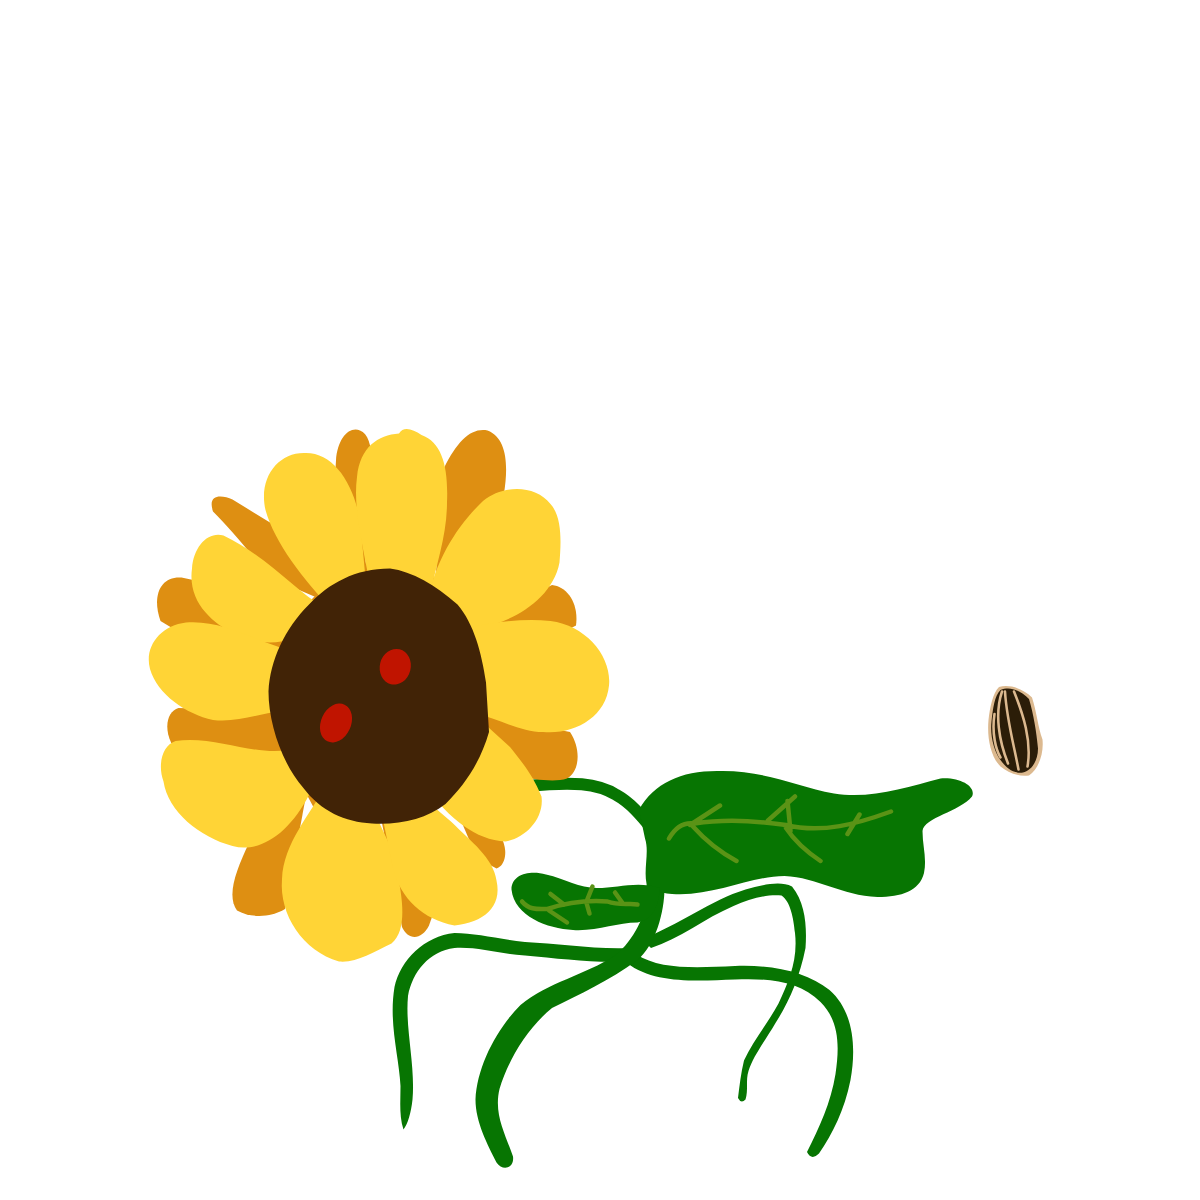
<!DOCTYPE html>
<html lang="en">
<head>
<meta charset="utf-8">
<title>Sunflower creature</title>
<style>
:root {
  --paper: #ffffff;
  --petal: #ffd436;
  --petal-back: #de8f12;
  --disc: #412306;
  --eye: #c01400;
  --stem: #077502;
  --vein: #5a9316;
  --seed-shell: #2b1d08;
  --seed-stripe: #dcb98f;
}
html, body { margin: 0; width: 1200px; height: 1200px; overflow: hidden; background: var(--paper); }
.artwork { display: block; width: 1200px; height: 1200px; }
.back-petals { fill: var(--petal-back); }
.front-petals { fill: var(--petal); }
.disc { fill: var(--disc); }
.eyes { fill: var(--eye); }
.legs, .leaves { fill: var(--stem); }
.veins { fill: none; stroke: var(--vein); stroke-width: 3; stroke-linecap: round; stroke-linejoin: round; }
.neck { fill: none; stroke: var(--stem); stroke-width: 8; }
.seed-rim { fill: var(--seed-stripe); }
.seed-shell { fill: var(--seed-shell); }
.seed-stripes { fill: none; stroke: var(--seed-stripe); stroke-width: 1.7; stroke-linecap: round; }
</style>
</head>
<body>
<svg class="artwork" viewBox="0 0 800 800" role="img" aria-label="A sunflower creature with red eyes walking on green stem legs, a seed behind it">

  <g class="legs">
    <path class="leg-far-left" d="M420 632C396 633 372 629 350 628C332 626 317 622 303 622C283 624 267 640 263 658C259 682 266 704 267 724C267 734 266 744 269 753C272 749 274 742 275 733C277 710 270 686 272 664C275 648 286 634 303 632C318 631 334 636 350 637C372 639 396 642 416 641Z"/>
    <path class="leg-far-right" d="M428 626C452 617 474 600 497 593C508 590 520 587 528 591C537 602 538 618 537 632C533 652 526 668 517 682C510 694 502 704 499 714C497 720 499 727 497 733Q494 736 492 732C493 724 494 715 496 707C502 694 512 682 519 669C526 654 532 640 530 622C529 612 527 601 521 597C512 596 500 599 489 604C470 612 453 626 434 632Z"/>
    <path class="leg-near-right" d="M424 636C440 647 466 645 490 644C515 643 538 648 553 660C569 674 571 698 567 720C563 740 555 756 546 769Q541 774 538 768C546 752 554 735 557 716C560 696 559 680 547 668C533 654 512 652 490 653C464 654 436 656 418 642Z"/>
    <path class="leg-near-left" d="M431 590L443 592C443 608 437 630 425 640C406 654 386 663 368 672C352 685 339 706 333 726C329 743 337 756 342 771C343 779 335 781 331 775C325 763 317 748 317 733C318 711 331 686 347 670C365 655 390 650 410 637C423 627 430 609 433 597Z"/>
  </g>
  <path class="neck" d="M352 524C382 521 398 522 411 530C420 535 427 543 435 553"/>

  <g class="leaves">
    <path class="leaf-large" d="M426 540C436 522 454 514 478 514C508 513 530 524 556 529C580 533 604 525 627 519C641 518 651 525 648 531C640 541 616 545 615 554C615 564 618 572 616 582C613 594 601 598 585 598C561 597 545 585 523 584C500 584 475 598 448 596C439 595 431 594 431 589C429 579 433 568 430 559Z"/>
    <path class="leaf-small" d="M341 593C341 583 353 580 364 583C377 586 386 592 398 592C412 592 425 587 440 592C439 603 436 613 425 615C411 615 398 621 382 620C365 619 343 611 341 593Z"/>
  </g>
  <g class="veins">
    <path d="M446 559C450 552 456 548 463 549C483 546 503 547 524 550C548 556 572 549 594 541M480 537L460 550M462 551C470 560 480 568 491 574M530 531L512 547M525 534L527 554M524 552C530 561 538 568 547 574M573 543L565 556"/>
    <path d="M348 601C353 607 359 606 365 606C377 602 391 600 405 601C413 604 420 602 425 603M367 596L376 603M366 607L378 615M395 591L391 601M391 602L393 609M410 595L415 602"/>
  </g>

  <g class="back-petals">
    <path d="M224 307C225 292 233 284 240 287C247 290 249 301 247 322L242 390L220 370Z"/>
    <path d="M290 390L296 312C305 294 314 285 325 287C338 292 339 310 336 329Q320 344 290 390Z"/>
    <path d="M142 341C138 329 148 330 155 333L186 352L215 400L180 385Q157 356 142 341Z"/>
    <path d="M107 414C101 397 107 384 121 385L135 388L200 425L190 460L150 440Z"/>
    <path d="M114 495C109 484 112 474 119 472L182 474L200 510L140 520Z"/>
    <path d="M205 525L190 606C180 612 167 612 158 607C151 597 157 581 166 562Z"/>
    <path d="M300 424L368 390C378 391 386 402 384 417L330 445Z"/>
    <path d="M314 475L380 488C388 500 386 515 378 519C369 522 355 519 345 518Z"/>
    <path d="M300 530L334 558C339 567 337 577 331 579L318 572Z"/>
    <path d="M253 540L268 618C272 627 281 627 286 617L292 600L276 540Z"/>
    <path d="M198 410L230 376L240 340L244 376L286 380L308 415L325 470L323 500L280 550L210 540L178 480Z"/>
  </g>

  <g class="front-petals">
    <path d="M220 405C203 387 183 362 177 340C172 318 186 301 204 302C222 302 235 321 240 346L245 400Z"/>
    <path d="M247 392C243 368 235 340 238 318C240 298 252 290 266 289C269 284 275 286 281 290C295 295 299 312 298 335C298 357 291 375 286 400Z"/>
    <path d="M286 397C291 373 305 350 322 334C335 323 357 323 367 336C375 345 374 362 373 375C369 396 349 410 330 416L300 422Z"/>
    <path d="M302 421C325 415 347 412 367 414C391 417 408 438 406 457C404 478 383 490 362 488C347 488 332 479 315 475Z"/>
    <path d="M216 405C197 394 178 371 149 357C139 354 129 364 128 379C125 401 141 415 157 423C168 428 181 431 198 425Z"/>
    <path d="M192 433C171 428 149 413 124 415C107 417 96 431 100 446C105 463 124 476 142 480C157 482 172 476 188 474Z"/>
    <path d="M192 500C169 504 142 490 117 494C108 497 105 510 109 521C112 541 133 558 155 564C174 569 193 555 206 530Z"/>
    <path d="M216 525C207 543 189 562 188 586C186 610 202 634 226 641C238 642 248 635 261 629C272 620 268 598 265 582C262 562 252 551 248 535Z"/>
    <path d="M253 535L262 579C267 599 282 613 303 617C322 615 335 605 331 587C329 572 314 561 301 548L280 530Z"/>
    <path d="M284 525C300 546 317 560 337 561C350 559 363 546 361 531C355 516 347 507 340 498L318 478Z"/>
  </g>

  <path class="disc" d="M179 461C180 440 190 419 206 403C219 389 237 379 260 379C275 381 290 390 305 403C316 416 321 435 324 455L326 488C320 509 309 524 297 536C284 546 267 550 248 549C230 548 214 541 202 525C188 509 179 482 179 461Z"/>
  <g class="eyes">
    <ellipse cx="263.500" cy="444.500" rx="10.300" ry="12" transform="rotate(14 263.500 444.500)"/>
    <ellipse cx="224" cy="482" rx="10" ry="13.500" transform="rotate(25 224 482)"/>
  </g>

  <g class="seed">
    <path class="seed-rim" d="M666 458C673 456 682 459 688 465C691 474 692 485 695 493C696 503 692 513 686 517C679 518 672 515 667 511C660 504 658 491 659 480C660 471 662 462 666 458Z"/>
    <path class="seed-shell" d="M667 460C674 457 681 461 686 466C689 476 691 488 692 499C692 508 687 514 682 515C676 516 671 512 668 508C662 501 660 489 661 481C662 472 663 464 667 460Z"/>
    <path class="seed-stripes" d="M668 461C663 476 666 494 672 509M670 461C671 479 676 497 679 513M676 461C682 476 688 494 685 511M663 476C661 489 664 500 667 505"/>
  </g>
</svg>
</body>
</html>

- _PROBLEM_
Restate each line of the records exactly; pictures do not belong in the copy.

- _ANSWER SECTION_
<!DOCTYPE html>
<html lang="en">
<head>
<meta charset="utf-8">
<title>Sunflower creature</title>
<style>
:root {
  --paper: #ffffff;
  --petal: #ffd436;
  --petal-back: #de8f12;
  --disc: #412306;
  --eye: #c01400;
  --stem: #077502;
  --vein: #5a9316;
  --seed-shell: #2b1d08;
  --seed-stripe: #dcb98f;
}
html, body { margin: 0; width: 1200px; height: 1200px; overflow: hidden; background: var(--paper); }
.artwork { display: block; width: 1200px; height: 1200px; }
.back-petals { fill: var(--petal-back); }
.front-petals { fill: var(--petal); }
.disc { fill: var(--disc); }
.eyes { fill: var(--eye); }
.legs, .leaves { fill: var(--stem); }
.veins { fill: none; stroke: var(--vein); stroke-width: 3; stroke-linecap: round; stroke-linejoin: round; }
.neck { fill: none; stroke: var(--stem); stroke-width: 8; }
.seed-rim { fill: var(--seed-stripe); }
.seed-shell { fill: var(--seed-shell); }
.seed-stripes { fill: none; stroke: var(--seed-stripe); stroke-width: 1.7; stroke-linecap: round; }
</style>
</head>
<body>
<svg class="artwork" viewBox="0 0 800 800" role="img" aria-label="A sunflower creature with red eyes walking on green stem legs, a seed behind it">

  <g class="legs">
    <path class="leg-far-left" d="M420 632C396 633 372 629 350 628C332 626 317 622 303 622C283 624 267 640 263 658C259 682 266 704 267 724C267 734 266 744 269 753C272 749 274 742 275 733C277 710 270 686 272 664C275 648 286 634 303 632C318 631 334 636 350 637C372 639 396 642 416 641Z"/>
    <path class="leg-far-right" d="M428 626C452 617 474 600 497 593C508 590 520 587 528 591C537 602 538 618 537 632C533 652 526 668 517 682C510 694 502 704 499 714C497 720 499 727 497 733Q494 736 492 732C493 724 494 715 496 707C502 694 512 682 519 669C526 654 532 640 530 622C529 612 527 601 521 597C512 596 500 599 489 604C470 612 453 626 434 632Z"/>
    <path class="leg-near-right" d="M424 636C440 647 466 645 490 644C515 643 538 648 553 660C569 674 571 698 567 720C563 740 555 756 546 769Q541 774 538 768C546 752 554 735 557 716C560 696 559 680 547 668C533 654 512 652 490 653C464 654 436 656 418 642Z"/>
    <path class="leg-near-left" d="M431 590L443 592C443 608 437 630 425 640C406 654 386 663 368 672C352 685 339 706 333 726C329 743 337 756 342 771C343 779 335 781 331 775C325 763 317 748 317 733C318 711 331 686 347 670C365 655 390 650 410 637C423 627 430 609 433 597Z"/>
  </g>
  <path class="neck" d="M352 524C382 521 398 522 411 530C420 535 427 543 435 553"/>

  <g class="leaves">
    <path class="leaf-large" d="M426 540C436 522 454 514 478 514C508 513 530 524 556 529C580 533 604 525 627 519C641 518 651 525 648 531C640 541 616 545 615 554C615 564 618 572 616 582C613 594 601 598 585 598C561 597 545 585 523 584C500 584 475 598 448 596C439 595 431 594 431 589C429 579 433 568 430 559Z"/>
    <path class="leaf-small" d="M341 593C341 583 353 580 364 583C377 586 386 592 398 592C412 592 425 587 440 592C439 603 436 613 425 615C411 615 398 621 382 620C365 619 343 611 341 593Z"/>
  </g>
  <g class="veins">
    <path d="M446 559C450 552 456 548 463 549C483 546 503 547 524 550C548 556 572 549 594 541M480 537L460 550M462 551C470 560 480 568 491 574M530 531L512 547M525 534L527 554M524 552C530 561 538 568 547 574M573 543L565 556"/>
    <path d="M348 601C353 607 359 606 365 606C377 602 391 600 405 601C413 604 420 602 425 603M367 596L376 603M366 607L378 615M395 591L391 601M391 602L393 609M410 595L415 602"/>
  </g>

  <g class="back-petals">
    <path d="M224 307C225 292 233 284 240 287C247 290 249 301 247 322L242 390L220 370Z"/>
    <path d="M290 390L296 312C305 294 314 285 325 287C338 292 339 310 336 329Q320 344 290 390Z"/>
    <path d="M142 341C138 329 148 330 155 333L186 352L215 400L180 385Q157 356 142 341Z"/>
    <path d="M107 414C101 397 107 384 121 385L135 388L200 425L190 460L150 440Z"/>
    <path d="M114 495C109 484 112 474 119 472L182 474L200 510L140 520Z"/>
    <path d="M205 525L190 606C180 612 167 612 158 607C151 597 157 581 166 562Z"/>
    <path d="M300 424L368 390C378 391 386 402 384 417L330 445Z"/>
    <path d="M314 475L380 488C388 500 386 515 378 519C369 522 355 519 345 518Z"/>
    <path d="M300 530L334 558C339 567 337 577 331 579L318 572Z"/>
    <path d="M253 540L268 618C272 627 281 627 286 617L292 600L276 540Z"/>
    <path d="M198 410L230 376L240 340L244 376L286 380L308 415L325 470L323 500L280 550L210 540L178 480Z"/>
  </g>

  <g class="front-petals">
    <path d="M220 405C203 387 183 362 177 340C172 318 186 301 204 302C222 302 235 321 240 346L245 400Z"/>
    <path d="M247 392C243 368 235 340 238 318C240 298 252 290 266 289C269 284 275 286 281 290C295 295 299 312 298 335C298 357 291 375 286 400Z"/>
    <path d="M286 397C291 373 305 350 322 334C335 323 357 323 367 336C375 345 374 362 373 375C369 396 349 410 330 416L300 422Z"/>
    <path d="M302 421C325 415 347 412 367 414C391 417 408 438 406 457C404 478 383 490 362 488C347 488 332 479 315 475Z"/>
    <path d="M216 405C197 394 178 371 149 357C139 354 129 364 128 379C125 401 141 415 157 423C168 428 181 431 198 425Z"/>
    <path d="M192 433C171 428 149 413 124 415C107 417 96 431 100 446C105 463 124 476 142 480C157 482 172 476 188 474Z"/>
    <path d="M192 500C169 504 142 490 117 494C108 497 105 510 109 521C112 541 133 558 155 564C174 569 193 555 206 530Z"/>
    <path d="M216 525C207 543 189 562 188 586C186 610 202 634 226 641C238 642 248 635 261 629C272 620 268 598 265 582C262 562 252 551 248 535Z"/>
    <path d="M253 535L262 579C267 599 282 613 303 617C322 615 335 605 331 587C329 572 314 561 301 548L280 530Z"/>
    <path d="M284 525C300 546 317 560 337 561C350 559 363 546 361 531C355 516 347 507 340 498L318 478Z"/>
  </g>

  <path class="disc" d="M179 461C180 440 190 419 206 403C219 389 237 379 260 379C275 381 290 390 305 403C316 416 321 435 324 455L326 488C320 509 309 524 297 536C284 546 267 550 248 549C230 548 214 541 202 525C188 509 179 482 179 461Z"/>
  <g class="eyes">
    <ellipse cx="263.500" cy="444.500" rx="10.300" ry="12" transform="rotate(14 263.500 444.500)"/>
    <ellipse cx="224" cy="482" rx="10" ry="13.500" transform="rotate(25 224 482)"/>
  </g>

  <g class="seed">
    <path class="seed-rim" d="M666 458C673 456 682 459 688 465C691 474 692 485 695 493C696 503 692 513 686 517C679 518 672 515 667 511C660 504 658 491 659 480C660 471 662 462 666 458Z"/>
    <path class="seed-shell" d="M667 460C674 457 681 461 686 466C689 476 691 488 692 499C692 508 687 514 682 515C676 516 671 512 668 508C662 501 660 489 661 481C662 472 663 464 667 460Z"/>
    <path class="seed-stripes" d="M668 461C663 476 666 494 672 509M670 461C671 479 676 497 679 513M676 461C682 476 688 494 685 511M663 476C661 489 664 500 667 505"/>
  </g>
</svg>
</body>
</html>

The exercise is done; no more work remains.